The researchers say that the findings may develop commercially viable fuel out of plentiful, accessible and low-cost feedstocks and other agricultural by-products. R E Babcock, professor of chemical engineering said that the findings would lead the energy producers to think on combining petroleum-based diesel with a biodiesel product.
"Major oil companies are already examining biodiesel as an alternative to petroleum," he said.
"With the current price of petroleum diesel and the results of this project and others, I think energy producers will think even more seriously about combining petroleum-based diesel with a biodiesel product made out of crude and inexpensive feedstocks," he added.

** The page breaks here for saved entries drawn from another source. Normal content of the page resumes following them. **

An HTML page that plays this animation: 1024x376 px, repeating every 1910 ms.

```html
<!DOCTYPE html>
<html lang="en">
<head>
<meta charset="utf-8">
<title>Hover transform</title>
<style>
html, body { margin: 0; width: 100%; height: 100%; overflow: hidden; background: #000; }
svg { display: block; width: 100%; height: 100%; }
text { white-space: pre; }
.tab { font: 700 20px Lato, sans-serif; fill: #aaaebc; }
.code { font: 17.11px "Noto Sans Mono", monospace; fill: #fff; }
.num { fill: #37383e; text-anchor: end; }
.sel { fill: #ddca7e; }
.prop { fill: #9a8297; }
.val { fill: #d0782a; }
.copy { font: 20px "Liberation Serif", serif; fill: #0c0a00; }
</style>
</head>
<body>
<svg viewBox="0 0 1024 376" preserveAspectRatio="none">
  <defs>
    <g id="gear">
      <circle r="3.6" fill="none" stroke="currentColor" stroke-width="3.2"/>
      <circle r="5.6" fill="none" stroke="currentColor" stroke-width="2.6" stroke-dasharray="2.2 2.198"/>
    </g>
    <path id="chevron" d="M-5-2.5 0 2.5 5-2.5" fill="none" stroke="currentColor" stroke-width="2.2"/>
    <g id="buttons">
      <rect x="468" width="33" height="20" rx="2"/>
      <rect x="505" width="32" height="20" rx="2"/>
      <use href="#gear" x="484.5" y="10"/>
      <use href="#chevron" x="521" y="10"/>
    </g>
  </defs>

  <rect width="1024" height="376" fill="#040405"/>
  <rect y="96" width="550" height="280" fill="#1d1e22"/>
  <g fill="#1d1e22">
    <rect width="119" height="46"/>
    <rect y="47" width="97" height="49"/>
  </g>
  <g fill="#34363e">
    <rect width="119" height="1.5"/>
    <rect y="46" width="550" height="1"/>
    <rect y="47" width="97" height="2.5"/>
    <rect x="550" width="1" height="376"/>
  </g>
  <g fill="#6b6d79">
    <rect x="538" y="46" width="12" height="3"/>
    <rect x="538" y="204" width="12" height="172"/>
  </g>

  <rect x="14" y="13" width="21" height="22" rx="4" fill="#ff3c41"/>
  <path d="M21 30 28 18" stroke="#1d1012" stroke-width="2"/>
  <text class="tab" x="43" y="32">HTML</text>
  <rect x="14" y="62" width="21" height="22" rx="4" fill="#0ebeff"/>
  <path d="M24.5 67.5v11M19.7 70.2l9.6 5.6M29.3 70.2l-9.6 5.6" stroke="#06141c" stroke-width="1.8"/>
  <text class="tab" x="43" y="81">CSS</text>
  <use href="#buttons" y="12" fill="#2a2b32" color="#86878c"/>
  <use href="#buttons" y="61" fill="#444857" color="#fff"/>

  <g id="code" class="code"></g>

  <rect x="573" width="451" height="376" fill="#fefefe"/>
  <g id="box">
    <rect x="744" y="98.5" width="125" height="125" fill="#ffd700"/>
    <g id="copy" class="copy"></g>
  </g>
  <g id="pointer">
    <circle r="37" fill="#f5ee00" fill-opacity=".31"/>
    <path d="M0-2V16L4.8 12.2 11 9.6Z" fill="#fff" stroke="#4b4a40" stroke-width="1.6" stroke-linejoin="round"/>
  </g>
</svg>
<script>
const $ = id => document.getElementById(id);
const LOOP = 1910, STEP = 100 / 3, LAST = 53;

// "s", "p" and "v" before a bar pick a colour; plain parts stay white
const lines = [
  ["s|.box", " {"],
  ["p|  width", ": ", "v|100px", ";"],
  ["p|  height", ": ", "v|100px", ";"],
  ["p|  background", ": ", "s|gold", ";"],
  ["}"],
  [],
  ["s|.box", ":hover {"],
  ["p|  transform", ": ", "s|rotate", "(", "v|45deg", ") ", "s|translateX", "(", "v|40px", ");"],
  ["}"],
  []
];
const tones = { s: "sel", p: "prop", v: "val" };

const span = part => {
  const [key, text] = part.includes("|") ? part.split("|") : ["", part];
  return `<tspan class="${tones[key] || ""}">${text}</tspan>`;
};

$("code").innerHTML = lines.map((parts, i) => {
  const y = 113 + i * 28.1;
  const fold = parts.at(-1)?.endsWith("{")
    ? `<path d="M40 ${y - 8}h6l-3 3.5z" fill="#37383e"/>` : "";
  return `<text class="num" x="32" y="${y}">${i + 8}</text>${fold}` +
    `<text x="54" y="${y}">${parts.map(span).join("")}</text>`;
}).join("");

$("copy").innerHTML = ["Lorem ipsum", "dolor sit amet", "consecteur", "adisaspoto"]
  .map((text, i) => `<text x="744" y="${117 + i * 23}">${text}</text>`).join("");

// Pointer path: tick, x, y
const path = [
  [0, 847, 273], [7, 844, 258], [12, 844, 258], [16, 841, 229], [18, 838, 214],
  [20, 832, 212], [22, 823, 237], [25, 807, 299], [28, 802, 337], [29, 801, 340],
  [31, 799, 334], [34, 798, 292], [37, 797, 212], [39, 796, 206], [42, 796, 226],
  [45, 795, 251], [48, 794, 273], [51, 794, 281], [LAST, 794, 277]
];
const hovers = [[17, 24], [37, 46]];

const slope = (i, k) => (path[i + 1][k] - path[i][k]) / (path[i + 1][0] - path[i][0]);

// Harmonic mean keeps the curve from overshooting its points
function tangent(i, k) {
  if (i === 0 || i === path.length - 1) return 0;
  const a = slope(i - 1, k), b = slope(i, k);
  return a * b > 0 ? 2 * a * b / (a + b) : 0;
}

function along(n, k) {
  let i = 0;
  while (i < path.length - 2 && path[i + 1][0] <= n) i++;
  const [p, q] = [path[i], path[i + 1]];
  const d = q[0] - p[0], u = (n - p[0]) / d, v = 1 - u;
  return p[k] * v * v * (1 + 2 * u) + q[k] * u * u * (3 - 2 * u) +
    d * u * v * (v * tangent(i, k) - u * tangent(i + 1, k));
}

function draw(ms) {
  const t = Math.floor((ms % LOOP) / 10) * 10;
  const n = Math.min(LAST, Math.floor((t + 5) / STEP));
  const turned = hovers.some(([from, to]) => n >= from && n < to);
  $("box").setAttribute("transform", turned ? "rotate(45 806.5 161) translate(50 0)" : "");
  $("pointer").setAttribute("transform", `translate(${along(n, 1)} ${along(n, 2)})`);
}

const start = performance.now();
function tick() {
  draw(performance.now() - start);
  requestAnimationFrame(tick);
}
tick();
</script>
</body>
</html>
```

The study led by Babcock deliberated low-grade chicken fat and tall oil fatty acid to a chemical process known as supercritical methanol treatment. Supercritical methanol treatment dissolves and causes a reaction between components of a product — in this case, chicken fat and tall oil — by subjecting the product to high temperature and pressure.
The substances became "supercritical" when they were heated and pressurized to a critical point, the highest temperature and pressure at which the substance can exist in equilibrium as a vapor and liquid.
The findings revealed that chicken fat and tall oil treated with supercritical methanol produced biodiesel yields in excess of 89 and 94%, respectively. According to Brent Schulte, a chemical-engineering graduate student in the university’s College of Engineering who conducted the research said Biodiesel provides an effective, sustainable-use fuel with many desirable properties.
Via Times of India